====== Records shown
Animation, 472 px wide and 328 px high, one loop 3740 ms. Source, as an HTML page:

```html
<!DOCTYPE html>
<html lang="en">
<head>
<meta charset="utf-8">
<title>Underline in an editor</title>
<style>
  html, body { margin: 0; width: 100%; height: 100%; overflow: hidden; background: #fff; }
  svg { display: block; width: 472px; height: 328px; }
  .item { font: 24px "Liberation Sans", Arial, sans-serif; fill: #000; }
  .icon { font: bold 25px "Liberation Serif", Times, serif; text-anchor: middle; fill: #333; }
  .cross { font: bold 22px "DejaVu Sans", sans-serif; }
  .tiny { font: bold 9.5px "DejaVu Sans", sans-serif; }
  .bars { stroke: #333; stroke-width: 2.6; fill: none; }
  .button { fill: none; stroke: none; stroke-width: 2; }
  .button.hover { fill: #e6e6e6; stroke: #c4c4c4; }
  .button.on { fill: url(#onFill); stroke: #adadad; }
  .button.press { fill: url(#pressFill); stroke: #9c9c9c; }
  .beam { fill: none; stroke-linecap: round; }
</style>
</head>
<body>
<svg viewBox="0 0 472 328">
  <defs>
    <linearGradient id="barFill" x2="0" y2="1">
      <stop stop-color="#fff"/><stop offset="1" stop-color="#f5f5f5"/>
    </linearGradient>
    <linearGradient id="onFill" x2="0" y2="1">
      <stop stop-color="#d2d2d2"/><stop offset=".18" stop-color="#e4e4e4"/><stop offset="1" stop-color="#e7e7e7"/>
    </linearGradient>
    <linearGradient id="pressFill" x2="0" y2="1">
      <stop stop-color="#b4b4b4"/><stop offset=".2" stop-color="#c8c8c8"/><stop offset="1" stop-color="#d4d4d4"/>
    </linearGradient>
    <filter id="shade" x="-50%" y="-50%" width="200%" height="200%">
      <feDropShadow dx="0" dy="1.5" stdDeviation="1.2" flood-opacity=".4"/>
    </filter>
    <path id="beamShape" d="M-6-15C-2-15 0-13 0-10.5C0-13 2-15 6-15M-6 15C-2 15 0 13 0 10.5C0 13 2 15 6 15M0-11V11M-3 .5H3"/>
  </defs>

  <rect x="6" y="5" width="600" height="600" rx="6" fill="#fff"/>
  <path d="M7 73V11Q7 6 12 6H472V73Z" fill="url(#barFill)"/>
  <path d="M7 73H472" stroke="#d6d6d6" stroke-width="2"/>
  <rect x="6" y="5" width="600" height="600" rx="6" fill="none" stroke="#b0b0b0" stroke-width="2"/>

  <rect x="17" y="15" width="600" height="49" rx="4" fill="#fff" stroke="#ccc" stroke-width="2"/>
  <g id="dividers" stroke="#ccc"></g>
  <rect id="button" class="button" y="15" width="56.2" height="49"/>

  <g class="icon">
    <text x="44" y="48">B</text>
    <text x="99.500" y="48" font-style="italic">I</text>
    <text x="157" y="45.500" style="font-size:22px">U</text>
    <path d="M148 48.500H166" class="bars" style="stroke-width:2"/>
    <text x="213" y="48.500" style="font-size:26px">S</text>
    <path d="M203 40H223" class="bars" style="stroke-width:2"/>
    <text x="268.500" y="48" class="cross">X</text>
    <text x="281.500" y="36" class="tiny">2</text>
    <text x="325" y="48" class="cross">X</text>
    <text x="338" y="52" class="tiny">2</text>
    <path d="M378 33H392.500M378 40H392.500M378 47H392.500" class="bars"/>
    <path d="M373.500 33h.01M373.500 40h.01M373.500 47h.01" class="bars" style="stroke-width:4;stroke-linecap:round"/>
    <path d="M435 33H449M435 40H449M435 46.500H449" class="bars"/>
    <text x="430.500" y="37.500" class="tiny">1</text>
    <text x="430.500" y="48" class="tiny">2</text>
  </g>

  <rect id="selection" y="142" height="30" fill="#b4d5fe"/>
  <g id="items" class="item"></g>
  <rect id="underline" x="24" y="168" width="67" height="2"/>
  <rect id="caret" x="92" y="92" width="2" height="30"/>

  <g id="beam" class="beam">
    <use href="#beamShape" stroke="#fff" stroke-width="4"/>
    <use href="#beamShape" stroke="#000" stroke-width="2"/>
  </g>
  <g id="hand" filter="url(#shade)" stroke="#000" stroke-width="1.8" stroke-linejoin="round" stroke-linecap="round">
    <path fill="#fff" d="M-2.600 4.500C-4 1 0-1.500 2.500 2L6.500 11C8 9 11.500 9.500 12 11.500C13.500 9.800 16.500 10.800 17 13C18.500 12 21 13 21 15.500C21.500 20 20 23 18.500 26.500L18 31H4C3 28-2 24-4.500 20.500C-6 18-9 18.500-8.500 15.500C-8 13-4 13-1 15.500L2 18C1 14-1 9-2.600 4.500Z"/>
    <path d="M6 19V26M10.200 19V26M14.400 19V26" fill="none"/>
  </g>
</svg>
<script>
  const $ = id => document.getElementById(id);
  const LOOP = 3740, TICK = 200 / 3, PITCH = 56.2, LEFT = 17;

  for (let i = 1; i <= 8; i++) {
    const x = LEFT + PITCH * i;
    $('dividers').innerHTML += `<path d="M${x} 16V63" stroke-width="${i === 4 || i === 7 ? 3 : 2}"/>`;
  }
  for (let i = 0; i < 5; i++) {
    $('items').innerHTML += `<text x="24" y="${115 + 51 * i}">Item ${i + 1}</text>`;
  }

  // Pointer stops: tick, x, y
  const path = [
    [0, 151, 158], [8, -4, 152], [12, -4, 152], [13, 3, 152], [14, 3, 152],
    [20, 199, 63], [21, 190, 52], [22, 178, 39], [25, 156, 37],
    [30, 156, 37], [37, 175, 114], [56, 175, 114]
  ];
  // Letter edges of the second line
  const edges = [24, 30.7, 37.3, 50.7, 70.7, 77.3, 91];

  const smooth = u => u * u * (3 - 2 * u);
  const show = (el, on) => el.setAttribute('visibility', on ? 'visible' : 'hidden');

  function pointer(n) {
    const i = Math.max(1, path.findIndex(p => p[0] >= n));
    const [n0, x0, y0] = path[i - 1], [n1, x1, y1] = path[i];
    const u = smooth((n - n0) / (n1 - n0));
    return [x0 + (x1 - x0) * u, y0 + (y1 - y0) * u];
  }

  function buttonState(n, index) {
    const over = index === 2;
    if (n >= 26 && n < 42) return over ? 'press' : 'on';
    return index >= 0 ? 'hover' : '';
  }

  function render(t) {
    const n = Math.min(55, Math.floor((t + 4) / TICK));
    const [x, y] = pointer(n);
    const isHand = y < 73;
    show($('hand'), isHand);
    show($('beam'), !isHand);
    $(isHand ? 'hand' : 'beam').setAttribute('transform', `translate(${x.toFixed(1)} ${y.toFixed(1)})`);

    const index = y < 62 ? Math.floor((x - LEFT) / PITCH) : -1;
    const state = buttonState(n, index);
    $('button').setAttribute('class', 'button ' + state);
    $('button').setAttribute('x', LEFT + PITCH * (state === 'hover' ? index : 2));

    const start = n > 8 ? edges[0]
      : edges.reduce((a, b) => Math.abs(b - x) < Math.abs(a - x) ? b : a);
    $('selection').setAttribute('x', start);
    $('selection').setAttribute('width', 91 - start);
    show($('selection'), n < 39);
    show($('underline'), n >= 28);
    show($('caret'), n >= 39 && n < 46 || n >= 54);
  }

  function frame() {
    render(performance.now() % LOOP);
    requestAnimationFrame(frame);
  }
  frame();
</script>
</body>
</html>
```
============
■ **Exercise**:
Reproduce the listing above verbatim, from first line to last.

■ **Exercise result**:
Animation, 472 px wide and 328 px high, one loop 3740 ms. Source, as an HTML page:

```html
<!DOCTYPE html>
<html lang="en">
<head>
<meta charset="utf-8">
<title>Underline in an editor</title>
<style>
  html, body { margin: 0; width: 100%; height: 100%; overflow: hidden; background: #fff; }
  svg { display: block; width: 472px; height: 328px; }
  .item { font: 24px "Liberation Sans", Arial, sans-serif; fill: #000; }
  .icon { font: bold 25px "Liberation Serif", Times, serif; text-anchor: middle; fill: #333; }
  .cross { font: bold 22px "DejaVu Sans", sans-serif; }
  .tiny { font: bold 9.5px "DejaVu Sans", sans-serif; }
  .bars { stroke: #333; stroke-width: 2.6; fill: none; }
  .button { fill: none; stroke: none; stroke-width: 2; }
  .button.hover { fill: #e6e6e6; stroke: #c4c4c4; }
  .button.on { fill: url(#onFill); stroke: #adadad; }
  .button.press { fill: url(#pressFill); stroke: #9c9c9c; }
  .beam { fill: none; stroke-linecap: round; }
</style>
</head>
<body>
<svg viewBox="0 0 472 328">
  <defs>
    <linearGradient id="barFill" x2="0" y2="1">
      <stop stop-color="#fff"/><stop offset="1" stop-color="#f5f5f5"/>
    </linearGradient>
    <linearGradient id="onFill" x2="0" y2="1">
      <stop stop-color="#d2d2d2"/><stop offset=".18" stop-color="#e4e4e4"/><stop offset="1" stop-color="#e7e7e7"/>
    </linearGradient>
    <linearGradient id="pressFill" x2="0" y2="1">
      <stop stop-color="#b4b4b4"/><stop offset=".2" stop-color="#c8c8c8"/><stop offset="1" stop-color="#d4d4d4"/>
    </linearGradient>
    <filter id="shade" x="-50%" y="-50%" width="200%" height="200%">
      <feDropShadow dx="0" dy="1.5" stdDeviation="1.2" flood-opacity=".4"/>
    </filter>
    <path id="beamShape" d="M-6-15C-2-15 0-13 0-10.5C0-13 2-15 6-15M-6 15C-2 15 0 13 0 10.5C0 13 2 15 6 15M0-11V11M-3 .5H3"/>
  </defs>

  <rect x="6" y="5" width="600" height="600" rx="6" fill="#fff"/>
  <path d="M7 73V11Q7 6 12 6H472V73Z" fill="url(#barFill)"/>
  <path d="M7 73H472" stroke="#d6d6d6" stroke-width="2"/>
  <rect x="6" y="5" width="600" height="600" rx="6" fill="none" stroke="#b0b0b0" stroke-width="2"/>

  <rect x="17" y="15" width="600" height="49" rx="4" fill="#fff" stroke="#ccc" stroke-width="2"/>
  <g id="dividers" stroke="#ccc"></g>
  <rect id="button" class="button" y="15" width="56.2" height="49"/>

  <g class="icon">
    <text x="44" y="48">B</text>
    <text x="99.500" y="48" font-style="italic">I</text>
    <text x="157" y="45.500" style="font-size:22px">U</text>
    <path d="M148 48.500H166" class="bars" style="stroke-width:2"/>
    <text x="213" y="48.500" style="font-size:26px">S</text>
    <path d="M203 40H223" class="bars" style="stroke-width:2"/>
    <text x="268.500" y="48" class="cross">X</text>
    <text x="281.500" y="36" class="tiny">2</text>
    <text x="325" y="48" class="cross">X</text>
    <text x="338" y="52" class="tiny">2</text>
    <path d="M378 33H392.500M378 40H392.500M378 47H392.500" class="bars"/>
    <path d="M373.500 33h.01M373.500 40h.01M373.500 47h.01" class="bars" style="stroke-width:4;stroke-linecap:round"/>
    <path d="M435 33H449M435 40H449M435 46.500H449" class="bars"/>
    <text x="430.500" y="37.500" class="tiny">1</text>
    <text x="430.500" y="48" class="tiny">2</text>
  </g>

  <rect id="selection" y="142" height="30" fill="#b4d5fe"/>
  <g id="items" class="item"></g>
  <rect id="underline" x="24" y="168" width="67" height="2"/>
  <rect id="caret" x="92" y="92" width="2" height="30"/>

  <g id="beam" class="beam">
    <use href="#beamShape" stroke="#fff" stroke-width="4"/>
    <use href="#beamShape" stroke="#000" stroke-width="2"/>
  </g>
  <g id="hand" filter="url(#shade)" stroke="#000" stroke-width="1.8" stroke-linejoin="round" stroke-linecap="round">
    <path fill="#fff" d="M-2.600 4.500C-4 1 0-1.500 2.500 2L6.500 11C8 9 11.500 9.500 12 11.500C13.500 9.800 16.500 10.800 17 13C18.500 12 21 13 21 15.500C21.500 20 20 23 18.500 26.500L18 31H4C3 28-2 24-4.500 20.500C-6 18-9 18.500-8.500 15.500C-8 13-4 13-1 15.500L2 18C1 14-1 9-2.600 4.500Z"/>
    <path d="M6 19V26M10.200 19V26M14.400 19V26" fill="none"/>
  </g>
</svg>
<script>
  const $ = id => document.getElementById(id);
  const LOOP = 3740, TICK = 200 / 3, PITCH = 56.2, LEFT = 17;

  for (let i = 1; i <= 8; i++) {
    const x = LEFT + PITCH * i;
    $('dividers').innerHTML += `<path d="M${x} 16V63" stroke-width="${i === 4 || i === 7 ? 3 : 2}"/>`;
  }
  for (let i = 0; i < 5; i++) {
    $('items').innerHTML += `<text x="24" y="${115 + 51 * i}">Item ${i + 1}</text>`;
  }

  // Pointer stops: tick, x, y
  const path = [
    [0, 151, 158], [8, -4, 152], [12, -4, 152], [13, 3, 152], [14, 3, 152],
    [20, 199, 63], [21, 190, 52], [22, 178, 39], [25, 156, 37],
    [30, 156, 37], [37, 175, 114], [56, 175, 114]
  ];
  // Letter edges of the second line
  const edges = [24, 30.7, 37.3, 50.7, 70.7, 77.3, 91];

  const smooth = u => u * u * (3 - 2 * u);
  const show = (el, on) => el.setAttribute('visibility', on ? 'visible' : 'hidden');

  function pointer(n) {
    const i = Math.max(1, path.findIndex(p => p[0] >= n));
    const [n0, x0, y0] = path[i - 1], [n1, x1, y1] = path[i];
    const u = smooth((n - n0) / (n1 - n0));
    return [x0 + (x1 - x0) * u, y0 + (y1 - y0) * u];
  }

  function buttonState(n, index) {
    const over = index === 2;
    if (n >= 26 && n < 42) return over ? 'press' : 'on';
    return index >= 0 ? 'hover' : '';
  }

  function render(t) {
    const n = Math.min(55, Math.floor((t + 4) / TICK));
    const [x, y] = pointer(n);
    const isHand = y < 73;
    show($('hand'), isHand);
    show($('beam'), !isHand);
    $(isHand ? 'hand' : 'beam').setAttribute('transform', `translate(${x.toFixed(1)} ${y.toFixed(1)})`);

    const index = y < 62 ? Math.floor((x - LEFT) / PITCH) : -1;
    const state = buttonState(n, index);
    $('button').setAttribute('class', 'button ' + state);
    $('button').setAttribute('x', LEFT + PITCH * (state === 'hover' ? index : 2));

    const start = n > 8 ? edges[0]
      : edges.reduce((a, b) => Math.abs(b - x) < Math.abs(a - x) ? b : a);
    $('selection').setAttribute('x', start);
    $('selection').setAttribute('width', 91 - start);
    show($('selection'), n < 39);
    show($('underline'), n >= 28);
    show($('caret'), n >= 39 && n < 46 || n >= 54);
  }

  function frame() {
    render(performance.now() % LOOP);
    requestAnimationFrame(frame);
  }
  frame();
</script>
</body>
</html>
```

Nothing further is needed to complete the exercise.